Your answer consists of the lines in the data that contain "paper". Copy each of them.

▸ **PROVIDED MATERIAL**:
• • • • •

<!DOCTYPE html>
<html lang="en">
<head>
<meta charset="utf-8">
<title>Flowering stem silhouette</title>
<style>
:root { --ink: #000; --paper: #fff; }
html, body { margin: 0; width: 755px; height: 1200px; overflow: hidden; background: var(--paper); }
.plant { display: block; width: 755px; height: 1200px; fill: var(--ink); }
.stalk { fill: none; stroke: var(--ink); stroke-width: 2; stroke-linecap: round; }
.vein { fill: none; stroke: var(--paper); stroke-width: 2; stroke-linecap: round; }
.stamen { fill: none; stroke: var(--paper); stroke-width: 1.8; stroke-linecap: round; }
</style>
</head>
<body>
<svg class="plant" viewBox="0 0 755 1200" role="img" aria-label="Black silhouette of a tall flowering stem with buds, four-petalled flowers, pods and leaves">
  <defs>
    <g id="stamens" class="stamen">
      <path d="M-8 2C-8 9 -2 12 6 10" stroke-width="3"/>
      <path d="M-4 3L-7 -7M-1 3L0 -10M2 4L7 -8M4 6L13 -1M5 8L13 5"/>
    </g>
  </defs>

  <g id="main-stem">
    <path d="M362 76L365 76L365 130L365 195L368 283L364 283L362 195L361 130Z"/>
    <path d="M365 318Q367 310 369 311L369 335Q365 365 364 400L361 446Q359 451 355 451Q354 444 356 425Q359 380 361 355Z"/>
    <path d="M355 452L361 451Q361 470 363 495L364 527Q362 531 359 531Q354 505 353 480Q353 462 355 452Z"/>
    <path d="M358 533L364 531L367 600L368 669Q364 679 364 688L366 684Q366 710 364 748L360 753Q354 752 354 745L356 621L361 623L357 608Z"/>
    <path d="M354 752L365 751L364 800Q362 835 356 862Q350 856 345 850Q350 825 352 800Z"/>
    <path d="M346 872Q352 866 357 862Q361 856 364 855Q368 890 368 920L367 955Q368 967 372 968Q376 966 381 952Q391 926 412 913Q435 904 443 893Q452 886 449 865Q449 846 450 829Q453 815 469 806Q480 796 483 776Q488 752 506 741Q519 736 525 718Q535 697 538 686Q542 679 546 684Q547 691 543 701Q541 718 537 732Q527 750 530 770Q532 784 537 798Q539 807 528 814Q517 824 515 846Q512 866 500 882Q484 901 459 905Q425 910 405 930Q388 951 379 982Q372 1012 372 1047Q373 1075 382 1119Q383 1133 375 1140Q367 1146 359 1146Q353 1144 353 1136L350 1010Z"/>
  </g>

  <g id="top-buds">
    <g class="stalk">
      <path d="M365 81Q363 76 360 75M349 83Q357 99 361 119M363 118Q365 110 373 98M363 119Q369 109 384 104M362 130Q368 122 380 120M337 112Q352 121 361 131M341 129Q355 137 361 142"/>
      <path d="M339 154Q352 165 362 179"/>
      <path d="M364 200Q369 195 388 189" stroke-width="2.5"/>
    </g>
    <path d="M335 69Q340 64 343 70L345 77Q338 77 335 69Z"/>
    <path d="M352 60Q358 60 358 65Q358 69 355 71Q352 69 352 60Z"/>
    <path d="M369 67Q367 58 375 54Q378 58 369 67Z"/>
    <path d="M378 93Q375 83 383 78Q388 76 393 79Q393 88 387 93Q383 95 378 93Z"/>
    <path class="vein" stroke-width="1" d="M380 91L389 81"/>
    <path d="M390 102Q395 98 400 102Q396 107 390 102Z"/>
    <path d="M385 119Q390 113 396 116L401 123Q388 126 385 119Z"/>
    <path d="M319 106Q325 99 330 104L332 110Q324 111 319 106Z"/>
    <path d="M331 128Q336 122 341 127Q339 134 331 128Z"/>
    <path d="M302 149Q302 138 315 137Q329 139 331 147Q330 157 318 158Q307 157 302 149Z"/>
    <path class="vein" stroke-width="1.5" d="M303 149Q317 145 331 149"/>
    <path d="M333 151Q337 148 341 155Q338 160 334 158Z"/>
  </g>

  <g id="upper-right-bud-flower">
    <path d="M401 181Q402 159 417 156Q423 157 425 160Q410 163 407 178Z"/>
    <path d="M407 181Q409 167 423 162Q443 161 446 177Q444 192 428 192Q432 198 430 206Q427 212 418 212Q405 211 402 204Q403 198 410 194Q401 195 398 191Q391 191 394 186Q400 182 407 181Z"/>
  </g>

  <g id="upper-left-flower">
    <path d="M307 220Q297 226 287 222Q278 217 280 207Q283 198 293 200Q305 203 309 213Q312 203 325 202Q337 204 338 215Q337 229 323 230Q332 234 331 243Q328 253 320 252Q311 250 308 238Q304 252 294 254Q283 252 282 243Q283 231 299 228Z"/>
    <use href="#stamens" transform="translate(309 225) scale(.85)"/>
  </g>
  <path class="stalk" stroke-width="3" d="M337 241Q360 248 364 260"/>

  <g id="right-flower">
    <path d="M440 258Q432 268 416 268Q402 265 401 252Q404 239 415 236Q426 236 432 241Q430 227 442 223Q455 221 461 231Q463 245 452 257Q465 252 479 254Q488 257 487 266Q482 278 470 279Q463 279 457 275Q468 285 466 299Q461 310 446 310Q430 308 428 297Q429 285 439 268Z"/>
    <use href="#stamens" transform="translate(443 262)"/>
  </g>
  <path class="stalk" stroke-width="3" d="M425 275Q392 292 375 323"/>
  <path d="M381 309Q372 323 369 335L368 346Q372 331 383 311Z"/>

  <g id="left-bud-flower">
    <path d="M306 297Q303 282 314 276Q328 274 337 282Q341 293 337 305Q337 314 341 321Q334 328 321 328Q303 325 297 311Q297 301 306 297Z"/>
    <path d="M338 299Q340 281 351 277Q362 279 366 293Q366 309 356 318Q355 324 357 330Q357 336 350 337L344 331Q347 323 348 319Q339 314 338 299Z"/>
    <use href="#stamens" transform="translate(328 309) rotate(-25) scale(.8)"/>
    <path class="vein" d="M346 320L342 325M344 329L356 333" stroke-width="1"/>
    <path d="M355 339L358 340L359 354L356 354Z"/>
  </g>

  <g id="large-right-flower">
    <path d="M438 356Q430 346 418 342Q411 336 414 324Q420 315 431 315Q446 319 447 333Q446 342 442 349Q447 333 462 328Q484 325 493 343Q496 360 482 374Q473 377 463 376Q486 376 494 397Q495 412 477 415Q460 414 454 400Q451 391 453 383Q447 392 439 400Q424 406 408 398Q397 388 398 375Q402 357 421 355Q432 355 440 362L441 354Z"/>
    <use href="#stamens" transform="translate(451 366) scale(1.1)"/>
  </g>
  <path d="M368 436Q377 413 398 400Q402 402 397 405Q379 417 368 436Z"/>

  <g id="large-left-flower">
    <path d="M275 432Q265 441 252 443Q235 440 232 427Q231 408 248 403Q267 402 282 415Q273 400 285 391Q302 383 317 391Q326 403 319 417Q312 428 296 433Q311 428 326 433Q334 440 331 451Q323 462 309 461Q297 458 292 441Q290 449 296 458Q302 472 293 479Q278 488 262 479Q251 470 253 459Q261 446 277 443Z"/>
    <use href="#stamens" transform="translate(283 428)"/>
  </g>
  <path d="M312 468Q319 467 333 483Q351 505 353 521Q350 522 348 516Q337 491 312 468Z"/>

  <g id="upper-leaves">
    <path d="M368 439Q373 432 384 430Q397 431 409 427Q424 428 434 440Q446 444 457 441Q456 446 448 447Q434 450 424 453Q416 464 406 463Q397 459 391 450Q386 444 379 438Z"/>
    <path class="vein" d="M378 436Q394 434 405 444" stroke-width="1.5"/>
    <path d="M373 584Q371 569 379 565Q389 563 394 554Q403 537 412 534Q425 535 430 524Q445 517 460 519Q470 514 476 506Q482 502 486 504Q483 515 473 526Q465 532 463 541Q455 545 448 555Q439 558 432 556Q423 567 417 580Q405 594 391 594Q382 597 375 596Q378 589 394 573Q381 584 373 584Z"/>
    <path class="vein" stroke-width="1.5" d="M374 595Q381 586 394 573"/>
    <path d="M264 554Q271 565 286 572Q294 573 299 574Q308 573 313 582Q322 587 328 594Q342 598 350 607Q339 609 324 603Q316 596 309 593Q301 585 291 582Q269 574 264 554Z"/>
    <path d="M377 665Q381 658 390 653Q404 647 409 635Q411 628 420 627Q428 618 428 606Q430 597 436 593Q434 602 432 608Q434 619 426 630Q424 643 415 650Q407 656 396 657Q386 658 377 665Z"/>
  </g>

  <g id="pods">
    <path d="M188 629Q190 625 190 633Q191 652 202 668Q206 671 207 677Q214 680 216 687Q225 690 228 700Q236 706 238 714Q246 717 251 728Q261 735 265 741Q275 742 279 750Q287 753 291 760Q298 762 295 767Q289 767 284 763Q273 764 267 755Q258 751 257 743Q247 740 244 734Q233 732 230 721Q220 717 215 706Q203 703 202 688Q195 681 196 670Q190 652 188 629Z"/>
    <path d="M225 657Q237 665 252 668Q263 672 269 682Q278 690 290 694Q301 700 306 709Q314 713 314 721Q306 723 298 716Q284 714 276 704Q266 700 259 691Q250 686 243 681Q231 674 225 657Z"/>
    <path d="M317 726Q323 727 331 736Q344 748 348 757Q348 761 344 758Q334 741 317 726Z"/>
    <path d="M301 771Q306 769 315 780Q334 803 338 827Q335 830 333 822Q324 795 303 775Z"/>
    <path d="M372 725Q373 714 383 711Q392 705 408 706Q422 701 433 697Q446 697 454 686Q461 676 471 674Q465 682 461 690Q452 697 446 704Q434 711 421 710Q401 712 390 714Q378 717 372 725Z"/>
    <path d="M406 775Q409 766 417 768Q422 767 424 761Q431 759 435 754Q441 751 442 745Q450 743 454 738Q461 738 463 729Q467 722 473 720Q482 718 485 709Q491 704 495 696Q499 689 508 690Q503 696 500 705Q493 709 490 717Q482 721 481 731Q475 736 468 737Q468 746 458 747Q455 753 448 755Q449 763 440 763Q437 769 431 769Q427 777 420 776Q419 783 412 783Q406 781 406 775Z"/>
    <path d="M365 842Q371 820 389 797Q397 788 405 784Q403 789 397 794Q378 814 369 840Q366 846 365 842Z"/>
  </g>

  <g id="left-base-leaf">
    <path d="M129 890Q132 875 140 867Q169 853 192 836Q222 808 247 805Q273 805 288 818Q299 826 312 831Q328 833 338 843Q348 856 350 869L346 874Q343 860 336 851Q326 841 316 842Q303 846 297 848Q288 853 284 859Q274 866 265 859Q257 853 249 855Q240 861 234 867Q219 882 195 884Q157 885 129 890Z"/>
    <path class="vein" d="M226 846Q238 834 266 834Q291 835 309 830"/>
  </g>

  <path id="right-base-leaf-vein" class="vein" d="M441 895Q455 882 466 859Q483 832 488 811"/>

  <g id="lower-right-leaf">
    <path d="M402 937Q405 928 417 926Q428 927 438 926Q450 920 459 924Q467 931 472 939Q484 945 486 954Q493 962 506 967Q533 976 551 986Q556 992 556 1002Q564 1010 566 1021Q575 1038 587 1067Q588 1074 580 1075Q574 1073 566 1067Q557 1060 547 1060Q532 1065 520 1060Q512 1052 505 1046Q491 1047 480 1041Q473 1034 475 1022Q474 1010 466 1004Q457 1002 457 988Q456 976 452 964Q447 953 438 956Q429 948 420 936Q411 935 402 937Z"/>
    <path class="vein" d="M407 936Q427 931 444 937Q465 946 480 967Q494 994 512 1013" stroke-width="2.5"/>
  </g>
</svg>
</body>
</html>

• • • • •

▸ **RESULT OF THE TASK**:
:root { --ink: #000; --paper: #fff; }
html, body { margin: 0; width: 755px; height: 1200px; overflow: hidden; background: var(--paper); }
.vein { fill: none; stroke: var(--paper); stroke-width: 2; stroke-linecap: round; }
.stamen { fill: none; stroke: var(--paper); stroke-width: 1.8; stroke-linecap: round; }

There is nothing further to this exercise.